Understanding the Periodic TablePosted: May 11, 2022
Chemistry was not my favorite subject in high school; I was much more focused on English and social studies. I didn’t like science subjects all that much. Then there was the fact that my chemsitry teacher was late in his career and seemed to be dealing with a case of burnout. I think he took his full complement of sick days, so we often had a substitute. He was also in charge of A/V at the school, which he seemed to be more enthusiastic about than teaching chemistry. That meant that when he was out we often watched films (of the old 16 mm type), whether or not they were related to chemistry, or even to science.
I managed to complete four years at Pitzer College without taking a single science course. (This was back in the olden days when Pitzer did not have any general education requirements.) Still, as an adult I was interested in science topics, and certainly watched plenty of science programs on the local PBS station wherever I lived. Similarly, I have watched or listened to plenty of science courses from The Great Courses. After finishing twenty-four lectures on Norse Mythology I was looking for something completely different (right Monty Python?) so I selected Understanding the Periodic Table, which The Great Courses and Wondrium were touting as one of their new releases.
I can’t say that this was the most captivating course I have watched, but I did learn a few things. I finally got it down that an isotope is an atom with a different number of neutrons than the most common form, and an ion is an atom with a different number of electrons than the most common form. I learned that there are many elements that don’t exist in their pure state but have to be extracted from the compounds in which they exist by using heat or a chemical means. I learned that allotropes are different configurations of the same element. For example, there are different allotropes of tin, some of which are stable and others of which disintegrate quickly. Graphite (pencil lead) and diamonds are different allotropes of carbon. And I came across elements I hadn’t heard of before, for example hafnium and osmium.
Professor Davis has a tendency to anthropomorphize the elements. He says that hydrogen wants to bond with other elements. Or that elements want to form octets, that is a molecule with eight electrons in the outer shell. It’s an interesting perspective.

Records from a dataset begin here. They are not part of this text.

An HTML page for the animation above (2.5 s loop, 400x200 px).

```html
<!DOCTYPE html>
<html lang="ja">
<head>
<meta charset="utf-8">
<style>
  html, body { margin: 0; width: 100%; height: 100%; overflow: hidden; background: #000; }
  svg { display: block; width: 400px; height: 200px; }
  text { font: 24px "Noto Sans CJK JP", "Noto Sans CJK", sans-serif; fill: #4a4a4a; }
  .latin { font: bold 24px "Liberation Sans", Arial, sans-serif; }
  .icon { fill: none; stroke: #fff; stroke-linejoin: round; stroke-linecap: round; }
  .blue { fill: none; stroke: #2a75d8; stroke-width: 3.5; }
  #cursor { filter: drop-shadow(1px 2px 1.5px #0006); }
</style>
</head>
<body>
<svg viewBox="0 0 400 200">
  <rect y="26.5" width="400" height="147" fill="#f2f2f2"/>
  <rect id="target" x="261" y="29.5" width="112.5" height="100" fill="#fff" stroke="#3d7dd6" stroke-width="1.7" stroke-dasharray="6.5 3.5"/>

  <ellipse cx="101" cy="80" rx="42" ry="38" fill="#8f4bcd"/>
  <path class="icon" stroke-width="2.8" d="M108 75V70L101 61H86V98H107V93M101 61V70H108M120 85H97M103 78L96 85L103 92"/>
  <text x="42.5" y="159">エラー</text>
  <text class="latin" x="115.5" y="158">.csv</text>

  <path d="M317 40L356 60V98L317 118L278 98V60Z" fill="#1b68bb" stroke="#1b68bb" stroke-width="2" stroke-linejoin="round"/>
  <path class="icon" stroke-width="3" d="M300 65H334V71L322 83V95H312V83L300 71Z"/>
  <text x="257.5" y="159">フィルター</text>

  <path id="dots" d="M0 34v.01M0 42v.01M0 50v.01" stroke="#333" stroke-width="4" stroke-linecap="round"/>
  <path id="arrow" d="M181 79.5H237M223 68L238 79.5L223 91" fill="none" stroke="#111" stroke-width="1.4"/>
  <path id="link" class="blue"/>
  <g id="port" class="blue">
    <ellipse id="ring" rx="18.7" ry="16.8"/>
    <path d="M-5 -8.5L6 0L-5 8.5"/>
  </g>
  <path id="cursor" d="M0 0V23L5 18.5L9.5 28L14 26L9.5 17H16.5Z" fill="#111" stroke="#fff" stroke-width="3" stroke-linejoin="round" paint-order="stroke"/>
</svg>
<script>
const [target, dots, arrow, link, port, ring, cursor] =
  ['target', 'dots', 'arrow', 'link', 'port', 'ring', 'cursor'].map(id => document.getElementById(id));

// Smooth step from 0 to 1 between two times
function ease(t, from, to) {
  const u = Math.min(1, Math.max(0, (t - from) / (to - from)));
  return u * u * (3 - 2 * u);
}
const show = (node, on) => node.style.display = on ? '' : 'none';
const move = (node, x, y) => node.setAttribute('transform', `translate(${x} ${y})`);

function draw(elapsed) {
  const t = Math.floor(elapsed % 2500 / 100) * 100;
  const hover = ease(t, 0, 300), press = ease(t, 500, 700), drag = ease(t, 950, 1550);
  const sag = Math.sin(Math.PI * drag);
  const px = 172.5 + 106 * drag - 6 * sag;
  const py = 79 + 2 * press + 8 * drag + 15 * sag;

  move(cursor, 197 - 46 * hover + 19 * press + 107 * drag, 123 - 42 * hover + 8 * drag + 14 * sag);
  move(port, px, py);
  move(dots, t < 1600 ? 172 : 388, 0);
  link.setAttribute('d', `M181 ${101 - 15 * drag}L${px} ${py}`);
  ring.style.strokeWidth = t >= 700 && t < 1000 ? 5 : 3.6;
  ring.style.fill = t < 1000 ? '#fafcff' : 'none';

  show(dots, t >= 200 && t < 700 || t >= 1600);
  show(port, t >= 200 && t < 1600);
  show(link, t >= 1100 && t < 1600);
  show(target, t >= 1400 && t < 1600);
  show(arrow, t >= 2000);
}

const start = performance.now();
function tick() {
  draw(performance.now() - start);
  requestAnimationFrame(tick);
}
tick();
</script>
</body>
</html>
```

The periodic table is larger today than it was during my junior year of high school. The International Union of Pure and Applied Chemistry (IUPAC) finalized today’s table in 2016, taking us up to element 118, oganesson. The PDF version of the course guidebook sacrifices a lecture-by-lecture outline of the course, as is found in most Great Courses lecture series, but instead provides us with an interactive periodic table. When you click on an element the guidebook takes you to a description of that element. Pretty cool.
If such things interest you, this is a course well worth watching.